Knee Arthritis Article by Dr. Darren R Keiser MD
Knee Arthritis is inflammation of one or more of your joints. Pain, swelling, and stiffness are the primary symptoms of arthritis. Any joint in the body may be affected by the disease, but it is particularly common in the knee. Knee arthritis can make it hard to do many everyday activities, such as walking or climbing stairs. It is a major cause of lost work time and a serious disability for many people.
The most common types of arthritis are osteoarthritis and rheumatoid arthritis, but there are more than 100 different forms. In 2012, more than 51 million people reported that they had been diagnosed with some form of arthritis, according to the National Health Interview Survey. While arthritis is mainly an adult disease, some forms affect children. Although there is no cure for arthritis, there are many treatment options available to help manage pain and keep people staying active.
Description of Knee Arthritis
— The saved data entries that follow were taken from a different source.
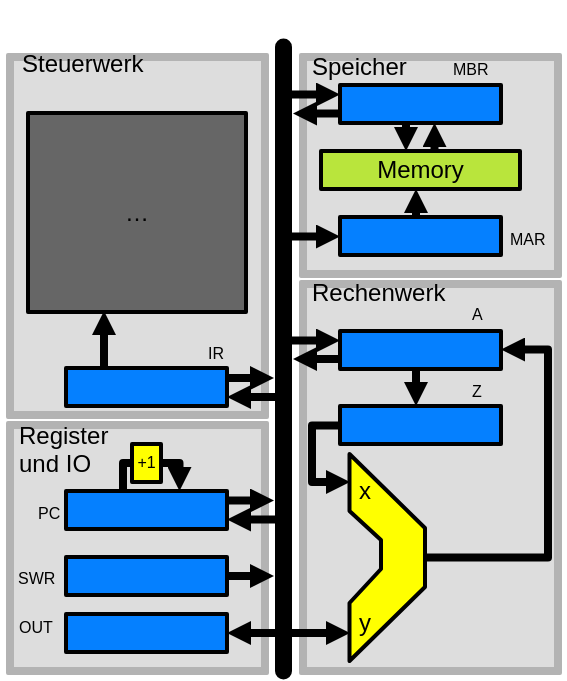
<!DOCTYPE html>
<html lang="de">
<head>
<meta charset="utf-8">
<title>Rechnerarchitektur</title>
<style>
:root {
  --ink: #000;
  --paper: #fff;
  --panel: #ddd;
  --panel-edge: #b3b3b3;
  --register: #0580ff;
  --memory: #b9e53c;
  --control: #666;
  --alu: #ff0;
}
* { box-sizing: border-box; margin: 0; }
html, body { width: 567px; height: 681px; overflow: hidden; background: var(--paper); }
body { font: 16px/16px "Liberation Sans", sans-serif; color: var(--ink); }
.diagram { position: relative; width: 567px; height: 681px; overflow: hidden; }
.panel, .node, .title, .label, .port, .wiring { position: absolute; }
.panel { background: var(--panel); border: 8px solid var(--panel-edge); border-radius: 2px; }
.steuerwerk { left: 6px; top: 53px; width: 263px; height: 366px; }
.register-io { left: 6px; top: 421px; width: 263px; height: 254px; }
.speicher { left: 299px; top: 53px; width: 263px; height: 225px; }
.rechenwerk { left: 299px; top: 280px; width: 263px; height: 395px; }
.wiring { left: 0; top: 0; }
.wire { fill: none; stroke: var(--ink); stroke-width: 8; stroke-linejoin: round; }
.bus { stroke: var(--ink); stroke-width: 17; stroke-linecap: round; }
.alu { fill: var(--alu); stroke: var(--ink); stroke-width: 4; stroke-linejoin: round; }
.node {
  display: flex; align-items: center; justify-content: center;
  width: 165px; height: 42px;
  border: 4px solid var(--ink); border-radius: 2px; background: var(--register);
}
.left { left: 64px; }
.right { left: 338px; }
.memory { left: 319px; top: 149px; width: 203px; background: var(--memory); font-size: 24px; }
.control { left: 26px; top: 111px; width: 222px; height: 203px; background: var(--control); font-size: 24px; }
.increment { left: 130px; top: 442px; width: 33px; background: var(--alu); }
.title { font-size: 24px; font-weight: 400; line-height: 24px; white-space: nowrap; }
.title.two-lines { line-height: 28px; }
.label { white-space: nowrap; }
.port { left: 359px; font-size: 24px; line-height: 24px; }
</style>
</head>
<body>
<main class="diagram">
  <div class="panel steuerwerk"></div>
  <div class="panel register-io"></div>
  <div class="panel speicher"></div>
  <div class="panel rechenwerk"></div>

  <svg class="wiring" width="567" height="681" viewBox="0 0 567 681" aria-hidden="true">
    <defs>
      <marker id="arrow" markerUnits="userSpaceOnUse" markerWidth="24" markerHeight="24" refX="1" refY="12" orient="auto-start-reverse">
        <polygon points="0,0 24,12 0,24"/>
      </marker>
    </defs>
    <line class="bus" x1="283.5" y1="47" x2="283.5" y2="671"/>
    <g class="wire" marker-end="url(#arrow)">
      <path marker-end="url(#arrow)" d="M284 94.5H317"/>
      <path marker-end="url(#arrow)" d="M340 113.5H316"/>
      <path marker-end="url(#arrow)" d="M406 123V128"/>
      <path marker-end="url(#arrow)" d="M434.5 151V146"/>
      <path marker-end="url(#arrow)" d="M416 217V212"/>
      <path marker-end="url(#arrow)" d="M284 236.5H317"/>
      <path marker-end="url(#arrow)" d="M284 340.5H317"/>
      <path marker-end="url(#arrow)" d="M340 359H316"/>
      <path marker-end="url(#arrow)" d="M416 369V383"/>
      <path marker-end="url(#arrow)" d="M340 425.5H312V482H327"/>
      <path marker-end="url(#arrow)" d="M425 557.5H548V349.5H524"/>
      <path marker-end="url(#arrow)" d="M104 368V334"/>
      <path marker-end="url(#arrow)" d="M227 378H251"/>
      <path marker-end="url(#arrow)" d="M284 397H250"/>
      <path d="M123 491V463H132"/>
      <path marker-end="url(#arrow)" d="M160 463H179.5V468"/>
      <path marker-end="url(#arrow)" d="M227 500.5H251"/>
      <path marker-end="url(#arrow)" d="M284 519.5H250"/>
      <path marker-end="url(#arrow)" d="M227 576H251"/>
      <path marker-start="url(#arrow)" marker-end="url(#arrow)" d="M250 633H327"/>
    </g>
    <polygon class="alu" points="349.5,454 425,528 425,587 349.5,661 349.5,603 381,569 381,540 349.5,511"/>
  </svg>

  <h2 class="title" style="left:22px;top:52px">Steuerwerk</h2>
  <div class="node control">…</div>
  <span class="label" style="left:208px;top:346px">IR</span>
  <div class="node left" style="top:366px"></div>

  <h2 class="title two-lines" style="left:19px;top:422px">Register<br>und IO</h2>
  <div class="node increment">+1</div>
  <span class="label" style="left:38px;top:506px">PC</span>
  <div class="node left" style="top:489px"></div>
  <span class="label" style="left:18px;top:571px">SWR</span>
  <div class="node left" style="top:555px"></div>
  <span class="label" style="left:19px;top:620px">OUT</span>
  <div class="node left" style="top:612px"></div>

  <h2 class="title" style="left:312px;top:55px">Speicher</h2>
  <span class="label" style="left:453px;top:62px">MBR</span>
  <div class="node right" style="top:83px"></div>
  <div class="node memory">Memory</div>
  <span class="label" style="left:510px;top:232px">MAR</span>
  <div class="node right" style="top:215px"></div>

  <h2 class="title" style="left:312px;top:281px">Rechenwerk</h2>
  <span class="label" style="left:472px;top:307px">A</span>
  <div class="node right" style="top:329px"></div>
  <span class="label" style="left:472px;top:384px">Z</span>
  <div class="node right" style="top:404px"></div>
  <span class="port" style="top:479px">x</span>
  <span class="port" style="top:611px">y</span>
</main>
</body>
</html>
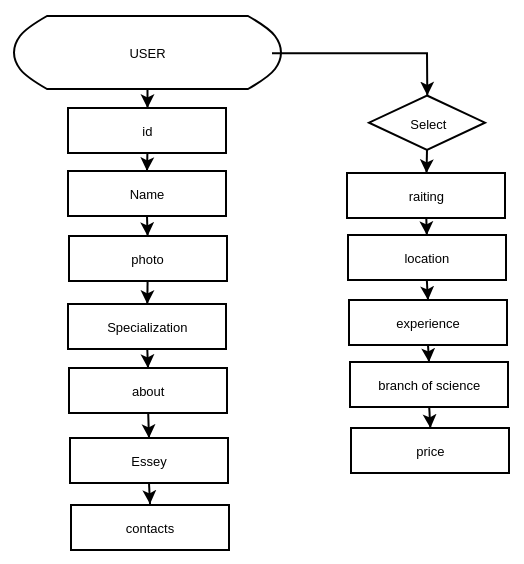
<!DOCTYPE html>
<html lang="en">
<head>
<meta charset="utf-8">
<title>User flowchart</title>
<style>
:root { --paper: #fff; --ink: #000; }
* { box-sizing: border-box; }
html, body { margin: 0; background: var(--paper); overflow: hidden; }
.flowchart {
  position: relative; width: 524px; height: 564px; overflow: hidden;
  background: var(--paper); color: var(--ink);
  font: 13px/16px "Liberation Sans", Arial, sans-serif;
}
.connectors { position: absolute; inset: 0; }
.connectors .line, .connectors .shape { fill: none; stroke: var(--ink); stroke-width: 2; }
.connectors .shape { fill: var(--paper); }
.node {
  position: absolute; left: var(--x); top: var(--y);
  width: 160px; height: 47px; padding-top: 3px;
  display: flex; align-items: center; justify-content: center;
  white-space: nowrap;
}
.step { border: 2px solid var(--ink); background: var(--paper); }
.start { width: 269px; height: 75px; }
.decision { width: 118px; height: 56px; }
</style>
</head>
<body>
<main class="flowchart">
  <svg class="connectors" width="524" height="564" viewBox="0 0 524 564" aria-hidden="true">
    <defs>
      <marker id="arrow" markerUnits="userSpaceOnUse" markerWidth="16" markerHeight="16" refX="14" refY="8" orient="auto">
        <path d="M14 8L0 15L3.5 8L0 1Z"/>
      </marker>
    </defs>
    <path class="shape" d="M47 16H248Q269 28 275 36Q281 44 281 52.5Q281 61 275 69Q269 77 248 89H47Q26 77 20 69Q14 61 14 52.5Q14 44 20 36Q26 28 47 16Z"/>
    <path class="shape" d="M427 95.5L485 122.7L427 150L369 122.7Z"/>
    <g class="line" marker-end="url(#arrow)">
      <path class="line" marker-end="url(#arrow)" d="M272 53.3H427L427.3 95.5"/>
      <path class="line" marker-end="url(#arrow)" d="M147.5 89V108"/>
      <path class="line" marker-end="url(#arrow)" d="M147.4 153L147 171"/>
      <path class="line" marker-end="url(#arrow)" d="M147 216L147.6 236"/>
      <path class="line" marker-end="url(#arrow)" d="M147.6 281L147.3 304"/>
      <path class="line" marker-end="url(#arrow)" d="M147.3 349L148 368"/>
      <path class="line" marker-end="url(#arrow)" d="M148.2 413L149 438"/>
      <path class="line" marker-end="url(#arrow)" d="M149 483L150 504"/>
      <path class="line" marker-end="url(#arrow)" d="M427 150L426.5 173"/>
      <path class="line" marker-end="url(#arrow)" d="M426.3 218L426.8 235"/>
      <path class="line" marker-end="url(#arrow)" d="M426.8 280L428 300"/>
      <path class="line" marker-end="url(#arrow)" d="M428 345L429 362"/>
      <path class="line" marker-end="url(#arrow)" d="M429.2 407L430.4 428"/>
    </g>
  </svg>

  <div class="node start" style="--x:13px;--y:15px">USER</div>
  <div class="node step" style="--x:67.4px;--y:107px">id</div>
  <div class="node step" style="--x:67px;--y:170.3px">Name</div>
  <div class="node step" style="--x:67.6px;--y:235.4px">photo</div>
  <div class="node step" style="--x:67.3px;--y:303px">Specialization</div>
  <div class="node step" style="--x:68.2px;--y:367px">about</div>
  <div class="node step" style="--x:69px;--y:437.3px">Essey</div>
  <div class="node step" style="--x:70px;--y:503.6px">contacts</div>

  <div class="node decision" style="--x:369.4px;--y:95px">Select</div>
  <div class="node step" style="--x:346.4px;--y:172px">raiting</div>
  <div class="node step" style="--x:346.8px;--y:234.3px">location</div>
  <div class="node step" style="--x:348px;--y:299px">experience</div>
  <div class="node step" style="--x:349.2px;--y:361.4px">branch of science</div>
  <div class="node step" style="--x:350.4px;--y:427.3px">price</div>
</main>
</body>
</html>
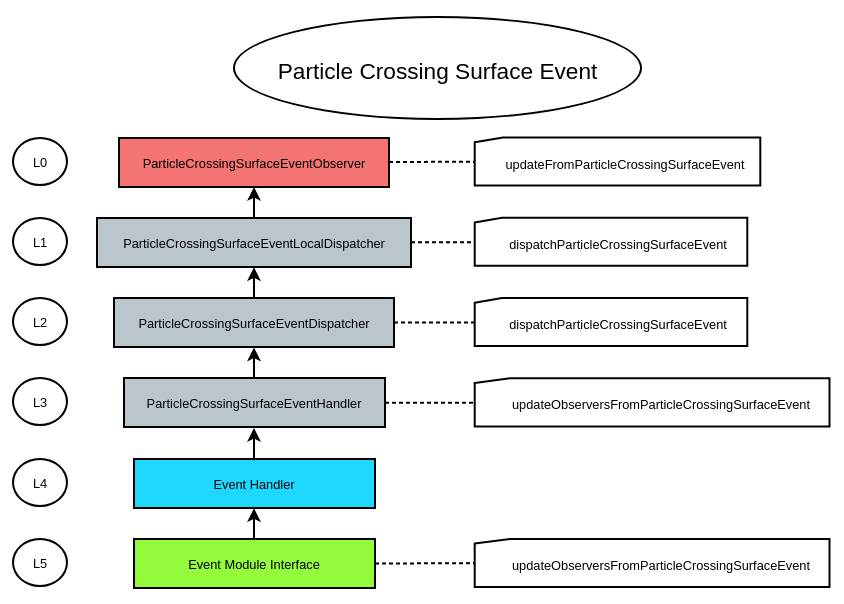
<!DOCTYPE html>
<html lang="en">
<head>
<meta charset="utf-8">
<title>Particle Crossing Surface Event</title>
<style>
  :root {
    --ink: #000;
    --paper: #fff;
    --observer: #f47373;
    --dispatcher: #bac5cc;
    --handler: #1fd8ff;
    --module: #93fb3c;
  }
  * { box-sizing: border-box; margin: 0; padding: 0; }
  html, body { width: 844px; height: 604px; overflow: hidden; background: var(--paper); }
  .diagram {
    position: relative;
    width: 844px;
    height: 604px;
    color: var(--ink);
    font: 12.8px/16px "Liberation Sans", Arial, sans-serif;
    white-space: nowrap;
  }
  .title {
    position: absolute;
    left: 233px;
    top: 16px;
    width: 409px;
    height: 104px;
    padding-top: 5px;
    display: flex;
    align-items: center;
    justify-content: center;
    border: 2px solid var(--ink);
    border-radius: 50%;
    font-size: 22.65px;
    font-weight: 400;
  }
  .connectors { position: absolute; left: 0; top: 0; }
  .levels {
    position: absolute;
    left: 12px;
    top: 136.5px;
    display: grid;
    grid-auto-rows: 80.3px;
    list-style: none;
  }
  .level {
    display: grid;
    grid-template-columns: 56px 372px 34px auto;
    align-items: start;
  }
  .tag, .node, .method {
    display: flex;
    align-items: center;
    justify-content: center;
  }
  .tag {
    height: 49px;
    padding-top: 3px;
    border: 2px solid var(--ink);
    border-radius: 50%;
  }
  .node {
    width: var(--w);
    height: 51px;
    padding-top: 3px;
    justify-self: center;
    border: 2px solid var(--ink);
    background: var(--fill);
  }
  .observer { --fill: var(--observer); }
  .dispatcher { --fill: var(--dispatcher); }
  .handler { --fill: var(--handler); }
  .module { --fill: var(--module); }
  .method {
    grid-column: 4;
    width: var(--w);
    height: 50px;
    padding: 6px 0 0 15px;
  }
  .wide { padding-left: 18px; }
</style>
</head>
<body>
<main class="diagram">
  <h1 class="title">Particle Crossing Surface Event</h1>

  <svg class="connectors" width="844" height="604" viewBox="0 0 844 604" fill="none" stroke="#000" stroke-width="2" aria-hidden="true">
    <defs>
      <g id="arrow">
        <path d="M254 218V196"/>
        <path d="M254 187L261 201L254 197.5L247 201Z" fill="#000" stroke="none"/>
      </g>
      <polygon id="note-medium" points="474.7,222.5 502,217.8 747.3,217.8 747.3,265.8 474.7,265.8"/>
      <polygon id="note-wide" points="474.7,383 510,378.3 829.5,378.3 829.5,426.5 474.7,426.5"/>
    </defs>
    <g class="arrows">
      <use href="#arrow"/>
      <use href="#arrow" y="80.3"/>
      <use href="#arrow" y="160.6"/>
      <use href="#arrow" y="240.9"/>
      <use href="#arrow" y="321.2"/>
    </g>
    <g class="links" stroke-dasharray="4 3">
      <path d="M389 162L474 161.7"/>
      <path d="M411 242.2H474"/>
      <path d="M394 322.5H474"/>
      <path d="M385 402.8H474"/>
      <path d="M375 563.5L474 563.2"/>
    </g>
    <g class="notes">
      <polygon points="474.7,142.2 503,137.5 760.3,137.5 760.3,185.5 474.7,185.5"/>
      <use href="#note-medium"/>
      <use href="#note-medium" y="80.3"/>
      <use href="#note-wide"/>
      <use href="#note-wide" y="160.6"/>
    </g>
  </svg>

  <ol class="levels">
    <li class="level">
      <span class="tag">L0</span>
      <span class="node observer" style="--w:271.5px">ParticleCrossingSurfaceEventObserver</span>
      <span class="method" style="--w:287px">updateFromParticleCrossingSurfaceEvent</span>
    </li>
    <li class="level">
      <span class="tag">L1</span>
      <span class="node dispatcher" style="--w:315.5px">ParticleCrossingSurfaceEventLocalDispatcher</span>
      <span class="method" style="--w:273px">dispatchParticleCrossingSurfaceEvent</span>
    </li>
    <li class="level">
      <span class="tag">L2</span>
      <span class="node dispatcher" style="--w:282px">ParticleCrossingSurfaceEventDispatcher</span>
      <span class="method" style="--w:273px">dispatchParticleCrossingSurfaceEvent</span>
    </li>
    <li class="level">
      <span class="tag">L3</span>
      <span class="node dispatcher" style="--w:263px">ParticleCrossingSurfaceEventHandler</span>
      <span class="method wide" style="--w:356px">updateObserversFromParticleCrossingSurfaceEvent</span>
    </li>
    <li class="level">
      <span class="tag">L4</span>
      <span class="node handler" style="--w:243px">Event Handler</span>
    </li>
    <li class="level">
      <span class="tag">L5</span>
      <span class="node module" style="--w:243px">Event Module Interface</span>
      <span class="method wide" style="--w:356px">updateObserversFromParticleCrossingSurfaceEvent</span>
    </li>
  </ol>
</main>
</body>
</html>
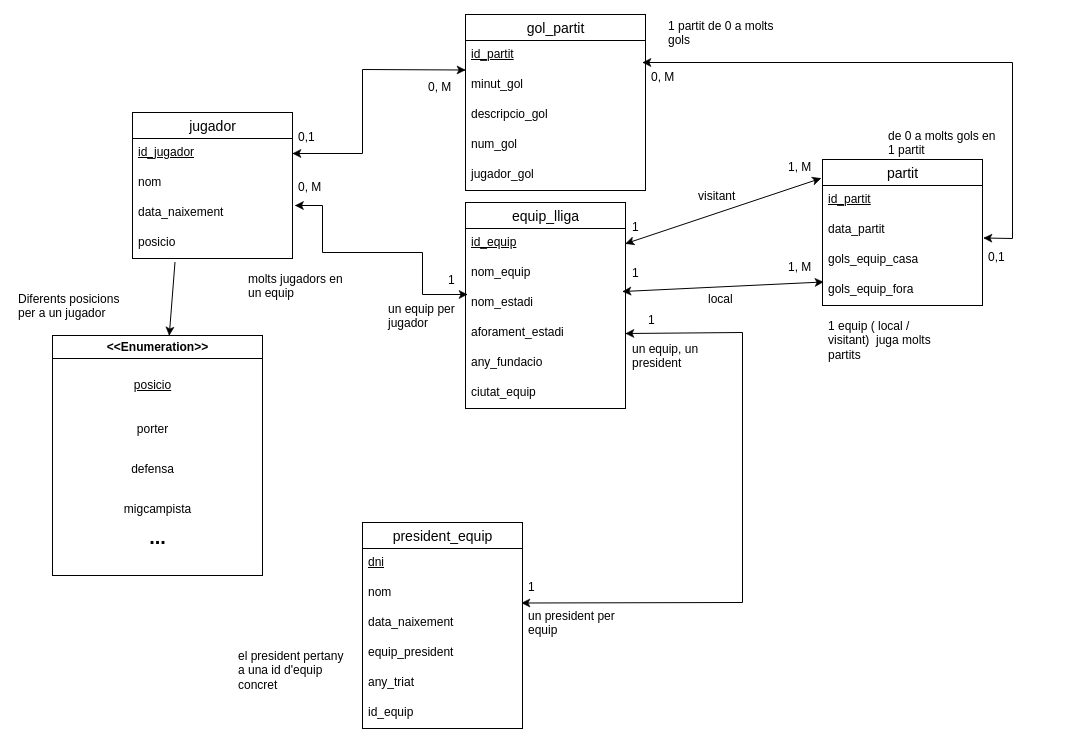
<!DOCTYPE html>
<html lang="ca">
<head>
<meta charset="utf-8">
<title>Diagrama de classes: lliga de futbol</title>
<style>
:root { --paper: #fff; --ink: #000; --row: 30px; }
* { box-sizing: border-box; margin: 0; padding: 0; }
html, body { width: 1074px; height: 743px; overflow: hidden; background: var(--paper); }
body { color: var(--ink); font: 12px/1.2 "Liberation Sans", sans-serif; }
.diagram { position: relative; width: 1074px; height: 743px; overflow: hidden; }
.entity, .enumeration {
  position: absolute; left: var(--x); top: var(--y); width: var(--w, 161px);
  display: flex; flex-direction: column;
  border: 1px solid var(--ink); background: var(--paper);
}
.entity h2 {
  height: 26px; border-bottom: 1px solid var(--ink);
  font-size: 14px; font-weight: 400; line-height: 26px; text-align: center;
}
ul { list-style: none; }
.entity li { height: var(--row); padding-left: 5px; line-height: 26px; }
.entity li:last-child { height: 29px; }
.key { text-decoration: underline; }
.enumeration { height: 241px; text-align: center; }
.enumeration h2 {
  height: 23px; border-bottom: 1px solid var(--ink);
  font-size: 12px; font-weight: 700; line-height: 22px;
}
.enumeration ul { display: flex; flex-direction: column; padding-top: 6px; }
.enumeration li { height: 40px; padding-right: 10px; line-height: 40px; }
.enumeration .key { margin-bottom: 4px; }
.enumeration .wide { padding-right: 0; }
.enumeration .more { height: 16px; padding-right: 0; font-size: 20px; font-weight: 700; line-height: 16px; }
.connectors { position: absolute; left: 0; top: 0; }
.connectors g { fill: none; stroke: var(--ink); stroke-width: 1; }
.note, .cardinality { position: absolute; left: var(--x); top: var(--y); white-space: pre; }
</style>
</head>
<body>
<main class="diagram">

  <section class="entity" style="--x:465px;--y:14px;--w:181px">
    <h2>gol_partit</h2>
    <ul>
      <li class="key">id_partit</li>
      <li>minut_gol</li>
      <li>descripcio_gol</li>
      <li>num_gol</li>
      <li>jugador_gol</li>
    </ul>
  </section>

  <section class="entity" style="--x:132px;--y:112px">
    <h2>jugador</h2>
    <ul>
      <li class="key">id_jugador</li>
      <li>nom</li>
      <li>data_naixement</li>
      <li>posicio</li>
    </ul>
  </section>

  <section class="entity" style="--x:465px;--y:202px">
    <h2>equip_lliga</h2>
    <ul>
      <li class="key">id_equip</li>
      <li>nom_equip</li>
      <li>nom_estadi</li>
      <li>aforament_estadi</li>
      <li>any_fundacio</li>
      <li>ciutat_equip</li>
    </ul>
  </section>

  <section class="entity" style="--x:822px;--y:159px">
    <h2>partit</h2>
    <ul>
      <li class="key">id_partit</li>
      <li>data_partit</li>
      <li>gols_equip_casa</li>
      <li>gols_equip_fora</li>
    </ul>
  </section>

  <section class="entity" style="--x:362px;--y:522px">
    <h2>president_equip</h2>
    <ul>
      <li class="key">dni</li>
      <li>nom</li>
      <li>data_naixement</li>
      <li>equip_president</li>
      <li>any_triat</li>
      <li>id_equip</li>
    </ul>
  </section>

  <section class="enumeration" style="--x:52px;--y:335px;--w:211px">
    <h2>&lt;&lt;Enumeration&gt;&gt;</h2>
    <ul>
      <li class="key">posicio</li>
      <li>porter</li>
      <li>defensa</li>
      <li class="wide">migcampista</li>
      <li class="more">...</li>
    </ul>
  </section>

  <svg class="connectors" width="1074" height="743" viewBox="0 0 1074 743" aria-hidden="true">
    <defs>
      <marker id="arrow" markerUnits="userSpaceOnUse" markerWidth="10" markerHeight="10" refX="9" refY="5" orient="auto-start-reverse">
        <path d="M9 5L1 1L3 5L1 9Z" fill="#000" stroke="#000" stroke-width="0.6"/>
      </marker>
    </defs>
    <g marker-end="url(#arrow)">
      <polyline marker-start="url(#arrow)" points="293,153.5 362.5,153.5 362.5,69.5 465,70"/>
      <polyline marker-start="url(#arrow)" points="295.5,205.5 322.5,205.5 322.5,252.5 422.5,252.5 422.5,294.5 467,294.5"/>
      <polyline marker-start="url(#arrow)" points="643,62.5 1012.5,62.5 1012.5,238.5 984,238"/>
      <line marker-start="url(#arrow)" x1="626" y1="243.5" x2="820.5" y2="178.5"/>
      <line marker-start="url(#arrow)" x1="623" y1="291.5" x2="823" y2="282"/>
      <polyline marker-start="url(#arrow)" points="626,333.5 742.5,332.5 742.5,602.5 522,603"/>
      <line x1="175" y1="262" x2="169.3" y2="335"/>
    </g>
  </svg>

  <p class="note" style="--x:668px;--y:19px">1 partit de 0 a molts<br>gols</p>
  <p class="note" style="--x:888px;--y:129px">de 0 a molts gols en<br>1 partit</p>
  <p class="note" style="--x:828px;--y:319px">1 equip ( local /<br>visitant)&nbsp; juga molts<br>partits</p>
  <p class="note" style="--x:698px;--y:189px">visitant</p>
  <p class="note" style="--x:708px;--y:292px">local</p>
  <p class="note" style="--x:248px;--y:272px">molts jugadors en<br>un equip</p>
  <p class="note" style="--x:388px;--y:302px">un equip per<br>jugador</p>
  <p class="note" style="--x:18px;--y:292px">Diferents posicions<br>per a un jugador</p>
  <p class="note" style="--x:632px;--y:342px">un equip, un<br>president</p>
  <p class="note" style="--x:528px;--y:609px">un president per<br>equip</p>
  <p class="note" style="--x:238px;--y:649px">el president pertany<br>a una id d'equip<br>concret</p>

  <span class="cardinality" style="--x:428px;--y:80px">0, M</span>
  <span class="cardinality" style="--x:298px;--y:130px">0,1</span>
  <span class="cardinality" style="--x:298px;--y:180px">0, M</span>
  <span class="cardinality" style="--x:448px;--y:273px">1</span>
  <span class="cardinality" style="--x:651px;--y:70px">0, M</span>
  <span class="cardinality" style="--x:988px;--y:250px">0,1</span>
  <span class="cardinality" style="--x:788px;--y:160px">1, M</span>
  <span class="cardinality" style="--x:632px;--y:220px">1</span>
  <span class="cardinality" style="--x:788px;--y:260px">1, M</span>
  <span class="cardinality" style="--x:632px;--y:266px">1</span>
  <span class="cardinality" style="--x:648px;--y:313px">1</span>
  <span class="cardinality" style="--x:528px;--y:580px">1</span>

</main>
</body>
</html>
The major types of arthritis that affect the knee are osteoarthritis, rheumatoid arthritis, and post traumatic arthritis.
Osteoarthritis is the most common form of knee arthritis. It is a degenerative,”wear-and-tear” type of arthritis that occurs most often in people 50 years of age and older, but may occur in younger people, too.
In osteoarthritis, the cartilage in the knee joint gradually wears away. As the cartilage wears away, it becomes frayed and rough, and the protective space between the bones decreases. This can result in bone rubbing on bone, and produce painful bone spurs.
Osteoarthritis develops slowly and the pain it causes worsens over time.
Rheumatoid arthritis is a chronic disease that attacks multiple joints throughout the body, including the knee joint. It is symmetrical, meaning that it usually affects the same joint on both sides of the body.
In rheumatoid arthritis the synovial membrane that covers the knee joint begins to swell, This results in knee pain and stiffness.
Rheumatoid arthritis is an autoimmune disease. This means that the immune system attacks its own tissues. The immune system damages normal tissue (such as cartilage and ligaments) and softens the bone.
Post traumatic knee arthritis is form of arthritis that develops after an injury to the knee. For example, a broken bone may damage the joint surface and lead to arthritis years after the injury. Meniscal tears and ligament injuries can cause instability and additional wear on the knee joint, which over time can result in arthritis.
Symptoms of Knee Arthritis
A knee joint affected by arthritis may be painful and inflamed. Generally, the pain develops gradually over time, although sudden onset is also possible. There are other symptoms, as well:
> The joint may become stiff and swollen, making it difficult to bend and straighten the knee.
> Pain and swelling may be worse in the morning, or after sitting or resting.
> Vigorous activity may cause pain to flare up.
> Loose fragments of cartilage and other tissue can interfere with the smooth motion of joints. The knee may “lock” or “stick” during movement. It may creak, click, snap or make a grinding noise (crepitus).
> Pain may cause a feeling of weakness or buckling in the knee.
> Many people with arthritis note increased joint pain with rainy weather.
**Call the office of Dr. Darren Keiser to set up an appointment